[PROBLEM STATEMENT]: Your answer should be the number of lines in the listing that hold the string "depth", with no other words.

[RECORDS PROVIDED]:

┌──

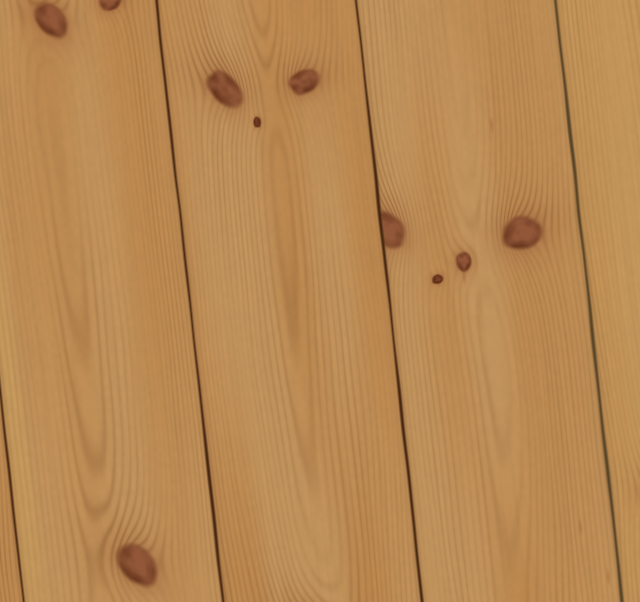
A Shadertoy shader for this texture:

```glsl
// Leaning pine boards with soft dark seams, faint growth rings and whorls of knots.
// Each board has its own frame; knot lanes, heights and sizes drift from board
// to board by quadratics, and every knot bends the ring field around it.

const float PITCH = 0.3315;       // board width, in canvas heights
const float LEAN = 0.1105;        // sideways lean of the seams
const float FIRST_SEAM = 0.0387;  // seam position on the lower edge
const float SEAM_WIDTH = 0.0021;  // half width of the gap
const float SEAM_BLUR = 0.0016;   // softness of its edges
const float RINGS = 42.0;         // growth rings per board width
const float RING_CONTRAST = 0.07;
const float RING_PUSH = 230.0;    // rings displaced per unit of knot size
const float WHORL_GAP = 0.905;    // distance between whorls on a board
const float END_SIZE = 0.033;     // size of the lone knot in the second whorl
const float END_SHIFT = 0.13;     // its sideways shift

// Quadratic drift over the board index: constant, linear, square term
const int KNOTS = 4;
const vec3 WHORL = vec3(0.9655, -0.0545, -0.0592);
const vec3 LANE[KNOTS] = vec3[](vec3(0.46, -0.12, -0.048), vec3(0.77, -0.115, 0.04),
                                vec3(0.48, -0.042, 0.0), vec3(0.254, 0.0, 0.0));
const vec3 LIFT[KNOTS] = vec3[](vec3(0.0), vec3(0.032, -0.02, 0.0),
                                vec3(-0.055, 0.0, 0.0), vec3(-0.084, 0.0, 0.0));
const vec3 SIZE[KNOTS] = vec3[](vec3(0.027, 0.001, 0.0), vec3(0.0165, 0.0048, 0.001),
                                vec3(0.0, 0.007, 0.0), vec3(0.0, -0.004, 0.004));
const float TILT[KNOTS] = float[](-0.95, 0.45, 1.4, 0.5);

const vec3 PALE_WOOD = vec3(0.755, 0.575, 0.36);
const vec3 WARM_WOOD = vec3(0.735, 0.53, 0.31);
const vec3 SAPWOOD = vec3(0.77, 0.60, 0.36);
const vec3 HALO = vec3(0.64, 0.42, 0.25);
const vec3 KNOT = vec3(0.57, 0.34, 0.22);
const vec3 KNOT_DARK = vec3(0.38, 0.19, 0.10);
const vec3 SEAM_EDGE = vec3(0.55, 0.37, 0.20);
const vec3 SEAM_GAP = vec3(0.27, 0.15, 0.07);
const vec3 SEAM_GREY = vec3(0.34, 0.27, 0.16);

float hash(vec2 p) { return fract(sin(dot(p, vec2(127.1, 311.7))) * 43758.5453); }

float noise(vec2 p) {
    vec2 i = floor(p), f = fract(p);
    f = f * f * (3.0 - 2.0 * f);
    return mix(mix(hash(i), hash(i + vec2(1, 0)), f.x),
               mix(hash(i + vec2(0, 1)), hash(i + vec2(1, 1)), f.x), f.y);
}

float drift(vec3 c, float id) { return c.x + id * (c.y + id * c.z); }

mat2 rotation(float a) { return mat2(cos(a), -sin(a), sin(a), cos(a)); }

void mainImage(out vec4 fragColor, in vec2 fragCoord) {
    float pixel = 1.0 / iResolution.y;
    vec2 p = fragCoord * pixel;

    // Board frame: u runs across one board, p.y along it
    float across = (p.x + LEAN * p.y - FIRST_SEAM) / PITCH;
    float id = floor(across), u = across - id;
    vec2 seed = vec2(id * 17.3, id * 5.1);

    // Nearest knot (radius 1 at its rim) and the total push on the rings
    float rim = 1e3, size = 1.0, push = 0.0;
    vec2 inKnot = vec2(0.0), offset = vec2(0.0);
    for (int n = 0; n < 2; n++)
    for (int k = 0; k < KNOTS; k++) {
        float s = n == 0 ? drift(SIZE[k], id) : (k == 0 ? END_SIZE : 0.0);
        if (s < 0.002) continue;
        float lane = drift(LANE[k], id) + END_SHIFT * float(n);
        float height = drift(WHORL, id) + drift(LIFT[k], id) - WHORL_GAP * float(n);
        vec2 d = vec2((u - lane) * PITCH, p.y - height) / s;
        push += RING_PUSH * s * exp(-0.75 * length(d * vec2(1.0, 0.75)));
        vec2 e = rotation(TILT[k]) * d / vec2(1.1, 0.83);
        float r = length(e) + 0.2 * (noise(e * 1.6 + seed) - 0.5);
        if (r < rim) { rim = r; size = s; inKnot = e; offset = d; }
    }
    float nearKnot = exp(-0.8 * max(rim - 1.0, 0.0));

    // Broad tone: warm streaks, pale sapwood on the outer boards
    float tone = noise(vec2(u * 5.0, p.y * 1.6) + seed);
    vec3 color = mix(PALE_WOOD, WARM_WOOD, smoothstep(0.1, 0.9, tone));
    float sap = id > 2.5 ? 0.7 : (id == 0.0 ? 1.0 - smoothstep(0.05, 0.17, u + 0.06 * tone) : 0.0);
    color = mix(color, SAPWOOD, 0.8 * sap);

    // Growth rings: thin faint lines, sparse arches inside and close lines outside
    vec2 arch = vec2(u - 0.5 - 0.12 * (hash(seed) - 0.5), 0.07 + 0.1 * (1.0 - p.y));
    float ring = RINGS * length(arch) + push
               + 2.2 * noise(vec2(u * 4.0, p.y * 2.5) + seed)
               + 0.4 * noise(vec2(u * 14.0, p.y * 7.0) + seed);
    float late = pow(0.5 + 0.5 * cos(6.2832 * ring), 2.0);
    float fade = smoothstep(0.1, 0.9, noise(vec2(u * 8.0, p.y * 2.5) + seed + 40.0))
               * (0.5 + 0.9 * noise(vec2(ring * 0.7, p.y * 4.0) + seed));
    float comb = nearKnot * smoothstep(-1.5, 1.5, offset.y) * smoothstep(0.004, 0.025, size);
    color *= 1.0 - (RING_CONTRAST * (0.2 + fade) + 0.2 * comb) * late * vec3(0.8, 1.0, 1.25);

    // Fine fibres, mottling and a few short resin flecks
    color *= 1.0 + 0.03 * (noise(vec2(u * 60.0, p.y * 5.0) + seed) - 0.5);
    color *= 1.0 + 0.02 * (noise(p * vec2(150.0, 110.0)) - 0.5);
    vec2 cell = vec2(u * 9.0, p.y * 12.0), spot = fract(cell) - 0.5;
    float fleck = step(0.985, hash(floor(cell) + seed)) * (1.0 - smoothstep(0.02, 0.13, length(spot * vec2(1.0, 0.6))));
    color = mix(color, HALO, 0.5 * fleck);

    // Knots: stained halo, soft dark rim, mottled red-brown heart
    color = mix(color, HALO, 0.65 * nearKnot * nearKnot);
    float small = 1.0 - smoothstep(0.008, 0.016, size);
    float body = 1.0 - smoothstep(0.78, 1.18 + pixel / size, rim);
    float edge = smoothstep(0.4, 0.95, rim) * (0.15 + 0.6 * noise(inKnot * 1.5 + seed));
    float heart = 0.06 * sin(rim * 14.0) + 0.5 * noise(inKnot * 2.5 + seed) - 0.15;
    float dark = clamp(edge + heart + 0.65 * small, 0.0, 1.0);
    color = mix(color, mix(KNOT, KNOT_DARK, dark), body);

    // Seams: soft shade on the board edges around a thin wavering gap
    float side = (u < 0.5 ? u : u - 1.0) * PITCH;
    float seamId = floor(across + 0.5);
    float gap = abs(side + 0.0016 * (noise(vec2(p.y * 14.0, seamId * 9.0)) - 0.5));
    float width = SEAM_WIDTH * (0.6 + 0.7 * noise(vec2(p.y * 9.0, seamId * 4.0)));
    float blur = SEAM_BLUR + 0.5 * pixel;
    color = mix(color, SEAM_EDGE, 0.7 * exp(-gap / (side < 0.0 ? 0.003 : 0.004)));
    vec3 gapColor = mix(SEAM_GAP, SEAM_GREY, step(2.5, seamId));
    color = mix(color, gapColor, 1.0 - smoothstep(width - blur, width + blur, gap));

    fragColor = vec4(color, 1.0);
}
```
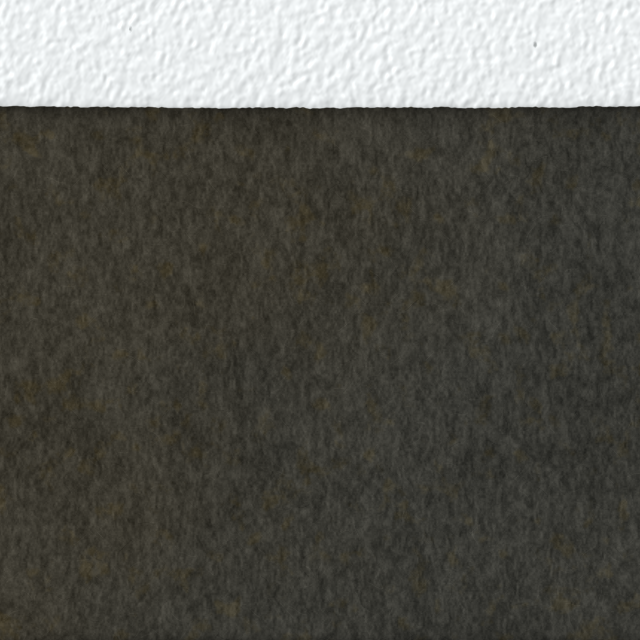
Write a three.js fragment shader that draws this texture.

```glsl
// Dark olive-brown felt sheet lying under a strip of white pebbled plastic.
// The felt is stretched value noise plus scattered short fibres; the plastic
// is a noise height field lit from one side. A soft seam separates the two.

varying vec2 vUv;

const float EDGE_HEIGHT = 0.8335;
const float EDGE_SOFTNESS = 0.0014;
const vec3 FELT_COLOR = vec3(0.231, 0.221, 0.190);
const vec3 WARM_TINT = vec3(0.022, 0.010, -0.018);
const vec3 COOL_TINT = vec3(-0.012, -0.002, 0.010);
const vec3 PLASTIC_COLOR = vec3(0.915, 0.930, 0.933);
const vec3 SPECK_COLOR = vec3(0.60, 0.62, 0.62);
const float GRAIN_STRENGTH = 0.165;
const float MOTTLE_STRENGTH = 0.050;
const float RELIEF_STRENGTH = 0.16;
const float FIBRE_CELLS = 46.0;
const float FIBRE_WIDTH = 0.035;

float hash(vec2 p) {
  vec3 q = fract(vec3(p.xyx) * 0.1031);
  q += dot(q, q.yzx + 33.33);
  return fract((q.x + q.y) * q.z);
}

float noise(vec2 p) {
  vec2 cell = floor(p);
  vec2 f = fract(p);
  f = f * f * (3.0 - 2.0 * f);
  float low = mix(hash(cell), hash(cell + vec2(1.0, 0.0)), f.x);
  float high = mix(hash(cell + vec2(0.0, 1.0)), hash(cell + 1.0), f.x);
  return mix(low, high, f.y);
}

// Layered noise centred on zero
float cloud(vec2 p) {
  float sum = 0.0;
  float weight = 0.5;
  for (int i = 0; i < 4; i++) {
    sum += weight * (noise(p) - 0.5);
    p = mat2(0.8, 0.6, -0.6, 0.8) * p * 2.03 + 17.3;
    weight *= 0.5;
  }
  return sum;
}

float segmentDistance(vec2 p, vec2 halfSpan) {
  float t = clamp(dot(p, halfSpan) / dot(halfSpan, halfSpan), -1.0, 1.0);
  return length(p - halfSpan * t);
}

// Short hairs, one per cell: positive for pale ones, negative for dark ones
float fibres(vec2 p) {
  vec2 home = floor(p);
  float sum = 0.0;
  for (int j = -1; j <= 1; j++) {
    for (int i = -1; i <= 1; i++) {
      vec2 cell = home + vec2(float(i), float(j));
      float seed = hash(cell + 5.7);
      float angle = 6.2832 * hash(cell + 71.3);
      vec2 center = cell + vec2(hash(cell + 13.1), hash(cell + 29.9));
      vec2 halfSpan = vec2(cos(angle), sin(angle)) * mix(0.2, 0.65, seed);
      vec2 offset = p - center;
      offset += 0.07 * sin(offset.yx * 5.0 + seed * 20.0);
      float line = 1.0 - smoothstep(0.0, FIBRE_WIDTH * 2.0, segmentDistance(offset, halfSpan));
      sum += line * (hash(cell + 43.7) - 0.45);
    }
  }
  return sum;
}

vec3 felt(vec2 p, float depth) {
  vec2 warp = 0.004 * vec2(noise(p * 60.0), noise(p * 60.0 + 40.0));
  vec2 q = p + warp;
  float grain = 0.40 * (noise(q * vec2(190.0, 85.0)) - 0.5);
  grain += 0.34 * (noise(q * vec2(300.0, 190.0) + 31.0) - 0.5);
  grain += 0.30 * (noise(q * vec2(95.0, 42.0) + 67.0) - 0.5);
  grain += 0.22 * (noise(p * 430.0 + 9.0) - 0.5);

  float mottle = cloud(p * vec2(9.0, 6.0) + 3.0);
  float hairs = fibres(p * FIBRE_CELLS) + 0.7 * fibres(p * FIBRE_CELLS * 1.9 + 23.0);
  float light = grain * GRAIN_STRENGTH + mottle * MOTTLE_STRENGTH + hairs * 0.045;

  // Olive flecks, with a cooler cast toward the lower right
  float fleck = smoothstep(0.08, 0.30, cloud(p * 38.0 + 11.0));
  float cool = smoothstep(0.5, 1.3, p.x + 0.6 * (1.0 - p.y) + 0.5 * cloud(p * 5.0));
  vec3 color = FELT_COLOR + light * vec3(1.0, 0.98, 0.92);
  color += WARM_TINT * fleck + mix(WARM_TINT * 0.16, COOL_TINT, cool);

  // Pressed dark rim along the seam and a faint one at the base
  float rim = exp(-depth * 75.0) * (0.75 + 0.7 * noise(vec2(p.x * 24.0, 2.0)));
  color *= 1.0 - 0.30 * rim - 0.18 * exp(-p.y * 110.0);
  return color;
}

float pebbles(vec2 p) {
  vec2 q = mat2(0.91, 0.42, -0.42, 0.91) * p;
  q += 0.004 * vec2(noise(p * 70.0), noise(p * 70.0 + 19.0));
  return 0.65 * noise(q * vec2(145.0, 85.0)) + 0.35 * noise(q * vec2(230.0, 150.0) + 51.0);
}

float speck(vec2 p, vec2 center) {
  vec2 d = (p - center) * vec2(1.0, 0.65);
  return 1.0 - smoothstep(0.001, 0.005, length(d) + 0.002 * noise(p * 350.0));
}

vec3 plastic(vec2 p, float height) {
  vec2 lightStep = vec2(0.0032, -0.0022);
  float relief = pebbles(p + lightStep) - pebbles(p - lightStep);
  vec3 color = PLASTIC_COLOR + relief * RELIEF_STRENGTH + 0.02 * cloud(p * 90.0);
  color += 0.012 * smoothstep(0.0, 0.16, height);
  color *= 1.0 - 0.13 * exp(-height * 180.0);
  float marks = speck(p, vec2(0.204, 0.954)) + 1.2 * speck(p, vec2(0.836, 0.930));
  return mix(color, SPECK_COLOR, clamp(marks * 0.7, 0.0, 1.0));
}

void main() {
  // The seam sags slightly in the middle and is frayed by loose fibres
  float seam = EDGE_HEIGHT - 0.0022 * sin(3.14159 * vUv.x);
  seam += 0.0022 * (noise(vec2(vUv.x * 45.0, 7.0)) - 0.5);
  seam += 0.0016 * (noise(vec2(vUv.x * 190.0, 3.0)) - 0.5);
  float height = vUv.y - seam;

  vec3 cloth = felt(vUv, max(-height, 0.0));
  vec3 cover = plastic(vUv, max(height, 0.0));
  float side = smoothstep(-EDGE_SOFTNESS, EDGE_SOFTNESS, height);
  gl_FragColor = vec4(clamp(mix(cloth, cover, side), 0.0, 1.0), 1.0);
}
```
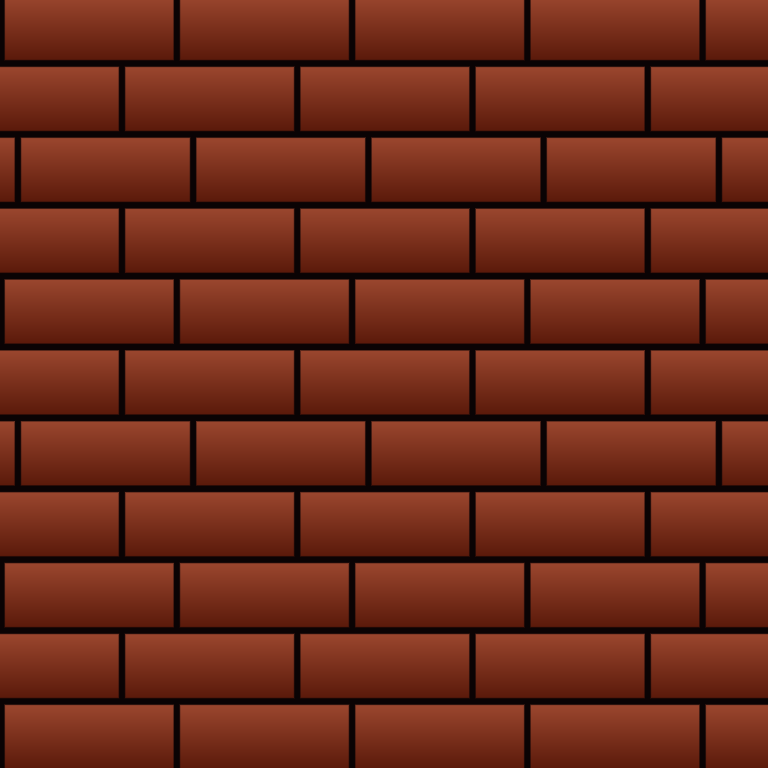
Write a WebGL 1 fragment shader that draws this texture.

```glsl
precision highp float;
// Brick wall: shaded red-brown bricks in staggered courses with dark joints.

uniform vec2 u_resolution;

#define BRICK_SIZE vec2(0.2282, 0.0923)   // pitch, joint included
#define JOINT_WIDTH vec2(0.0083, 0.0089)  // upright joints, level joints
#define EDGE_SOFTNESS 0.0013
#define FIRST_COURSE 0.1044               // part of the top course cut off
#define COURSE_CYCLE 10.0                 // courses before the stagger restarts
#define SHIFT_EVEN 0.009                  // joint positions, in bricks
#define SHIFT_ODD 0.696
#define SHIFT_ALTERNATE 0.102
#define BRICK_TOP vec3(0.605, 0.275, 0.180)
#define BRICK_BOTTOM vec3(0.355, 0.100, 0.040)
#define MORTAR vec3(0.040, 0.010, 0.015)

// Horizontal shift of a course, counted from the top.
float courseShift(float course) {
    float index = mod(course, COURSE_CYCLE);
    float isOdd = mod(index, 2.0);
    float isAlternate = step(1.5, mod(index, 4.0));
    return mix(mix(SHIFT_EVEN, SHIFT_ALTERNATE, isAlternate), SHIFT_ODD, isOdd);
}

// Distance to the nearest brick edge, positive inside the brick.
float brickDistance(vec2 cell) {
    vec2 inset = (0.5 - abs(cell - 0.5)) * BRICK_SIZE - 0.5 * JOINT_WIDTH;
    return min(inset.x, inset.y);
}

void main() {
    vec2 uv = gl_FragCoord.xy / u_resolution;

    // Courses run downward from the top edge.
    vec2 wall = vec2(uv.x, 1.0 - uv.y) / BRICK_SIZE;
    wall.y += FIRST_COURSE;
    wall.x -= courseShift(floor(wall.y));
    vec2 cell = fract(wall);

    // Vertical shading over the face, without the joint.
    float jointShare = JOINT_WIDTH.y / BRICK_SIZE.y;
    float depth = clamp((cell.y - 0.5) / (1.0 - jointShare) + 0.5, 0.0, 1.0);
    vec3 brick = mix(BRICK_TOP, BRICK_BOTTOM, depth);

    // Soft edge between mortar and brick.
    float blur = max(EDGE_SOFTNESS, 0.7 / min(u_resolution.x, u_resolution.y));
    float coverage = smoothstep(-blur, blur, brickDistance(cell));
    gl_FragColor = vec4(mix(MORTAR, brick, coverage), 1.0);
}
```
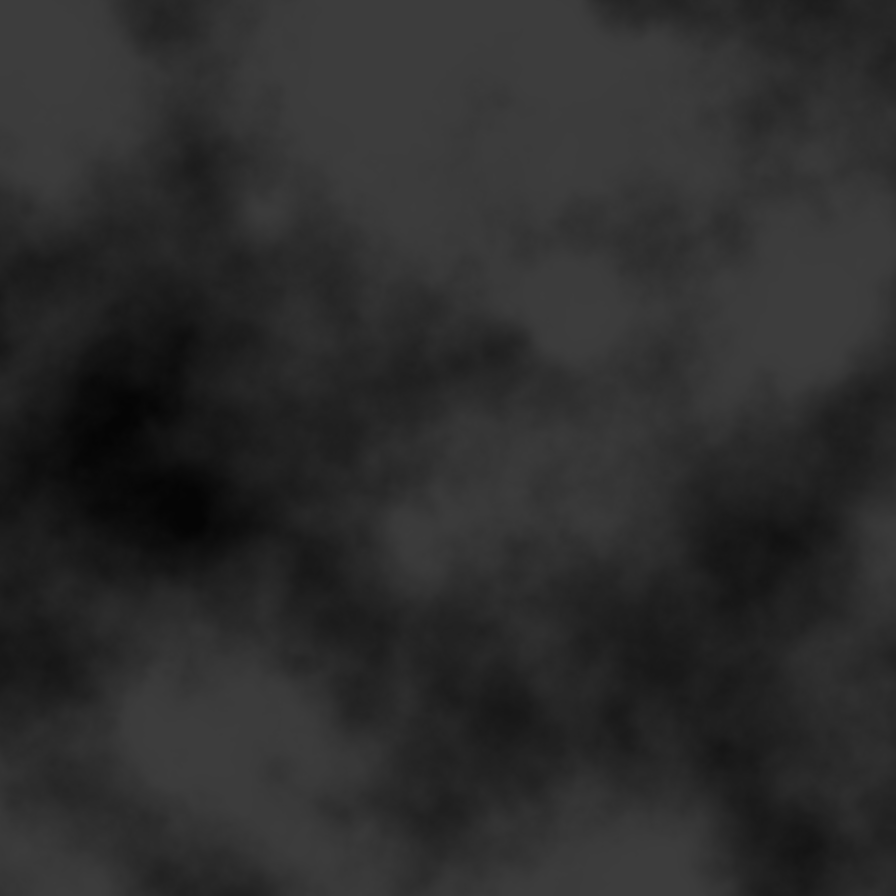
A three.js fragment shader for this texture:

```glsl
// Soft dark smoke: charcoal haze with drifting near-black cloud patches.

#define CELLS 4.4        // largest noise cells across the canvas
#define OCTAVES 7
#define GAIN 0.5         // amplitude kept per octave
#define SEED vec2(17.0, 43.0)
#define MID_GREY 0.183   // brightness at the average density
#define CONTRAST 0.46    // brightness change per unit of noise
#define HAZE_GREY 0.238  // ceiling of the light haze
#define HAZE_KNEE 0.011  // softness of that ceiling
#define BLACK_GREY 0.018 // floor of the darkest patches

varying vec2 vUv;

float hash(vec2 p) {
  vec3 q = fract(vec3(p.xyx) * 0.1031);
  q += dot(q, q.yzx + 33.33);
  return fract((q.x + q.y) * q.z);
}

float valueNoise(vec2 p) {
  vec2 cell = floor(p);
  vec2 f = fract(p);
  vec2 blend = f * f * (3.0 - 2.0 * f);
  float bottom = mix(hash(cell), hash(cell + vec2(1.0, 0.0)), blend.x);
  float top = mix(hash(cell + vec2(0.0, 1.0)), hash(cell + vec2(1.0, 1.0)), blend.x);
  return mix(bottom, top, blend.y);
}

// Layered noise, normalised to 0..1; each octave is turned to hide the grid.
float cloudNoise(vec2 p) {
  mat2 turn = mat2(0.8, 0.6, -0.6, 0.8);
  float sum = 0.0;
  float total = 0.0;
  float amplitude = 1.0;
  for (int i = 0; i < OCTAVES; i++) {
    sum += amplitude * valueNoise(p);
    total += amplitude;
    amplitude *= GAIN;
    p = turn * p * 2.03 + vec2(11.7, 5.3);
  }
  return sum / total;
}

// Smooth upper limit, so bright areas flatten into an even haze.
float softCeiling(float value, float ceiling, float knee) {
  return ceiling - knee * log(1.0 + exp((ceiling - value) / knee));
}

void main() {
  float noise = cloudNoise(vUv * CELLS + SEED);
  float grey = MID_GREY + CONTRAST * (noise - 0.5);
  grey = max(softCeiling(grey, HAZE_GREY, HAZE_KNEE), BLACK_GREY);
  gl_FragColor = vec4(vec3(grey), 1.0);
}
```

└──

[RESPONSE AREA]: 4